_What is required_
List each line of the data in which the string "span" appears.

[Records supplied — start]

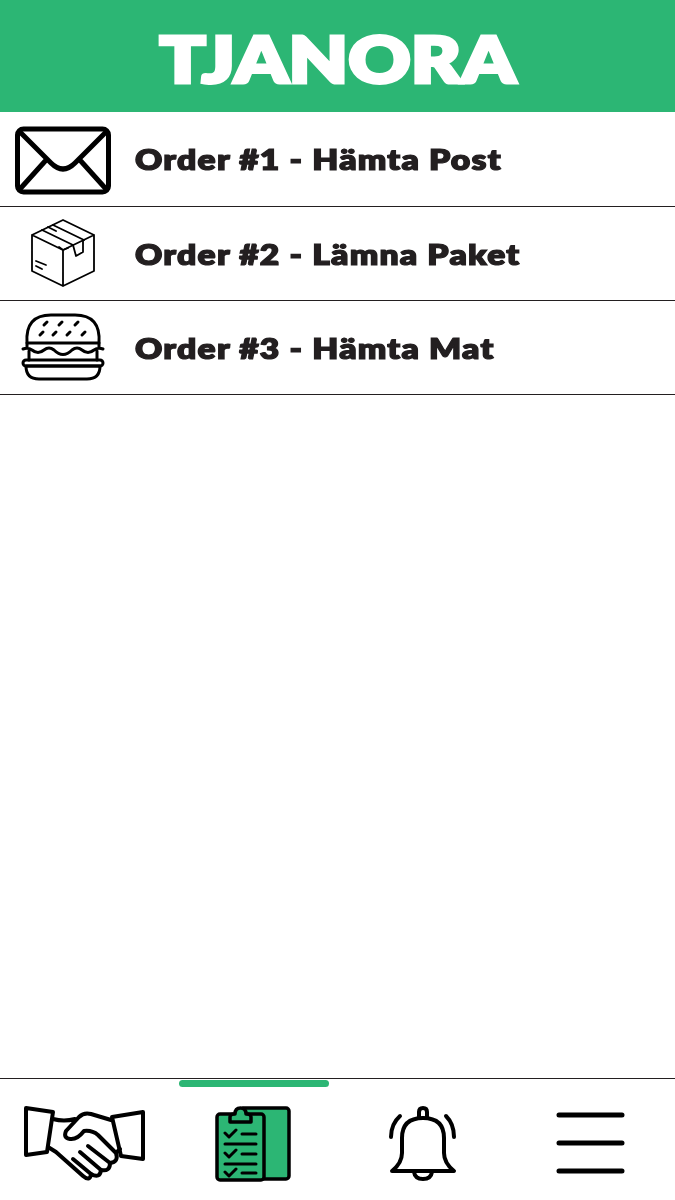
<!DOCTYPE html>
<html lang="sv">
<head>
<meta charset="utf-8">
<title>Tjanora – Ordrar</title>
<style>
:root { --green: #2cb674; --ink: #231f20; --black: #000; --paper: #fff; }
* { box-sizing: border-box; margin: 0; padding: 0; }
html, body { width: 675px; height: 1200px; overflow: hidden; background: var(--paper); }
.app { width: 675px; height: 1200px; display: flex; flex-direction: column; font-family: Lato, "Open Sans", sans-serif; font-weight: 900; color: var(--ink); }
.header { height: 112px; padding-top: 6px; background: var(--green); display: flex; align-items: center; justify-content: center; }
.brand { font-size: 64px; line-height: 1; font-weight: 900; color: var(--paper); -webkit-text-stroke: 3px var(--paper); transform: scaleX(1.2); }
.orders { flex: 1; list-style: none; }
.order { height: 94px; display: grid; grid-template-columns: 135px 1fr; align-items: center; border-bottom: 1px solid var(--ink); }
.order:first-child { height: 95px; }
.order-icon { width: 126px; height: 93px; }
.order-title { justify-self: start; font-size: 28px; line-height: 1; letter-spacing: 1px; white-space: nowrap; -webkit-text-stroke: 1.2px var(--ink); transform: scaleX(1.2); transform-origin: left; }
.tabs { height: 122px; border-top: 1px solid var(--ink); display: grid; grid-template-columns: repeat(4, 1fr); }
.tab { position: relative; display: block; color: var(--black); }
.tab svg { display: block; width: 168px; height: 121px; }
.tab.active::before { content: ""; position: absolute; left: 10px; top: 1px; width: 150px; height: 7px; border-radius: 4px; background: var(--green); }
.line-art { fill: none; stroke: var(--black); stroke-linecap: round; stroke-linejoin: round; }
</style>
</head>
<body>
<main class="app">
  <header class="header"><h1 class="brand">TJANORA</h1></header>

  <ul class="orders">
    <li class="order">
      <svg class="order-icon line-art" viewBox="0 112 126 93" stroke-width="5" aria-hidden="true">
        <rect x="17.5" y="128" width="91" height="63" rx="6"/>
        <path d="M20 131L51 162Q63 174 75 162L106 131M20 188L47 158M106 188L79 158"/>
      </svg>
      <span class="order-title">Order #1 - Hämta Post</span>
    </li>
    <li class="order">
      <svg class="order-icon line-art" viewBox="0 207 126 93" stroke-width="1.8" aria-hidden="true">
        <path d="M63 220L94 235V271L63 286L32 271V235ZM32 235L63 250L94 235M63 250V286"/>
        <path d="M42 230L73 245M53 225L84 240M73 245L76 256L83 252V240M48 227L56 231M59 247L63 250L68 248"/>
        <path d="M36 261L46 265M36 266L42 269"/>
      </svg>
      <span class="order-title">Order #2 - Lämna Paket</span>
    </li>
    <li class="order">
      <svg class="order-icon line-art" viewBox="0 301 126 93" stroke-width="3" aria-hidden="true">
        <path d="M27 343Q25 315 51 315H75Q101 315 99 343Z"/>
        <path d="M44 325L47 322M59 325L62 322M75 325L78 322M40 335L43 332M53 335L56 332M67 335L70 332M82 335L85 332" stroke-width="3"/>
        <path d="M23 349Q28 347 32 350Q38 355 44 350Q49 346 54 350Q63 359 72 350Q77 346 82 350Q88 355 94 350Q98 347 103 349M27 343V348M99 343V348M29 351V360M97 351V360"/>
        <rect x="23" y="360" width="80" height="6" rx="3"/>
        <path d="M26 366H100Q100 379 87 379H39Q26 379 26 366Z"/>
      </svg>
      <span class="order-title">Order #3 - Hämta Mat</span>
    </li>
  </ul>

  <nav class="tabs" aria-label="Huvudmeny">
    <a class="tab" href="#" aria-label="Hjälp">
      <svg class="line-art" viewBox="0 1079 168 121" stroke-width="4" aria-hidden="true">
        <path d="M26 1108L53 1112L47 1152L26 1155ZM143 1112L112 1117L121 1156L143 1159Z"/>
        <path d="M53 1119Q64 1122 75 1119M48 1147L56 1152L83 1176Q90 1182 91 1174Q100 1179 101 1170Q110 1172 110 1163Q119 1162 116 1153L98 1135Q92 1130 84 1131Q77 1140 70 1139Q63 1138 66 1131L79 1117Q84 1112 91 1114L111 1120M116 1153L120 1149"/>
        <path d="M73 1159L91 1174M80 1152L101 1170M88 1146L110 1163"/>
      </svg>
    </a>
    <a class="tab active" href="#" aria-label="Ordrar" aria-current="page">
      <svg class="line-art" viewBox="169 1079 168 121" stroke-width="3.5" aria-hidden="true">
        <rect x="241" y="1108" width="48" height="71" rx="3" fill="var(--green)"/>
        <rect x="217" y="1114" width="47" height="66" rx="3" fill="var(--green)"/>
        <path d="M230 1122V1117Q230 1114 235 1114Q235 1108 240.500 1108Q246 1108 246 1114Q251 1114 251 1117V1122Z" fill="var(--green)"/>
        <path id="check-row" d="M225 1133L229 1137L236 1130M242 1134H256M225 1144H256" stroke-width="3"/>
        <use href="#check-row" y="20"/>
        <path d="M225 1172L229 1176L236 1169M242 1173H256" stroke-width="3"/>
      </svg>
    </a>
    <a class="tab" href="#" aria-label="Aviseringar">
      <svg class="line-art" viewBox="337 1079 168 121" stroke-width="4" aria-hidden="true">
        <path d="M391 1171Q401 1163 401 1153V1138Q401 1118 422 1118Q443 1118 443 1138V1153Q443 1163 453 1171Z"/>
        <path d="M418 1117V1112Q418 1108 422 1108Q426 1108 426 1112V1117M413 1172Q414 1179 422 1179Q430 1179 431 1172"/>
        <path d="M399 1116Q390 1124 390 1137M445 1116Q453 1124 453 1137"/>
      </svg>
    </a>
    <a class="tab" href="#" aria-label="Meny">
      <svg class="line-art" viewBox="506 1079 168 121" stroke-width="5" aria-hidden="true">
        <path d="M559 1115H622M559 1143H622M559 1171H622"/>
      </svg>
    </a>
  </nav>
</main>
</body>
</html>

[Records supplied — finish]

_Answer section_
      <span class="order-title">Order #1 - Hämta Post</span>
      <span class="order-title">Order #2 - Lämna Paket</span>
      <span class="order-title">Order #3 - Hämta Mat</span>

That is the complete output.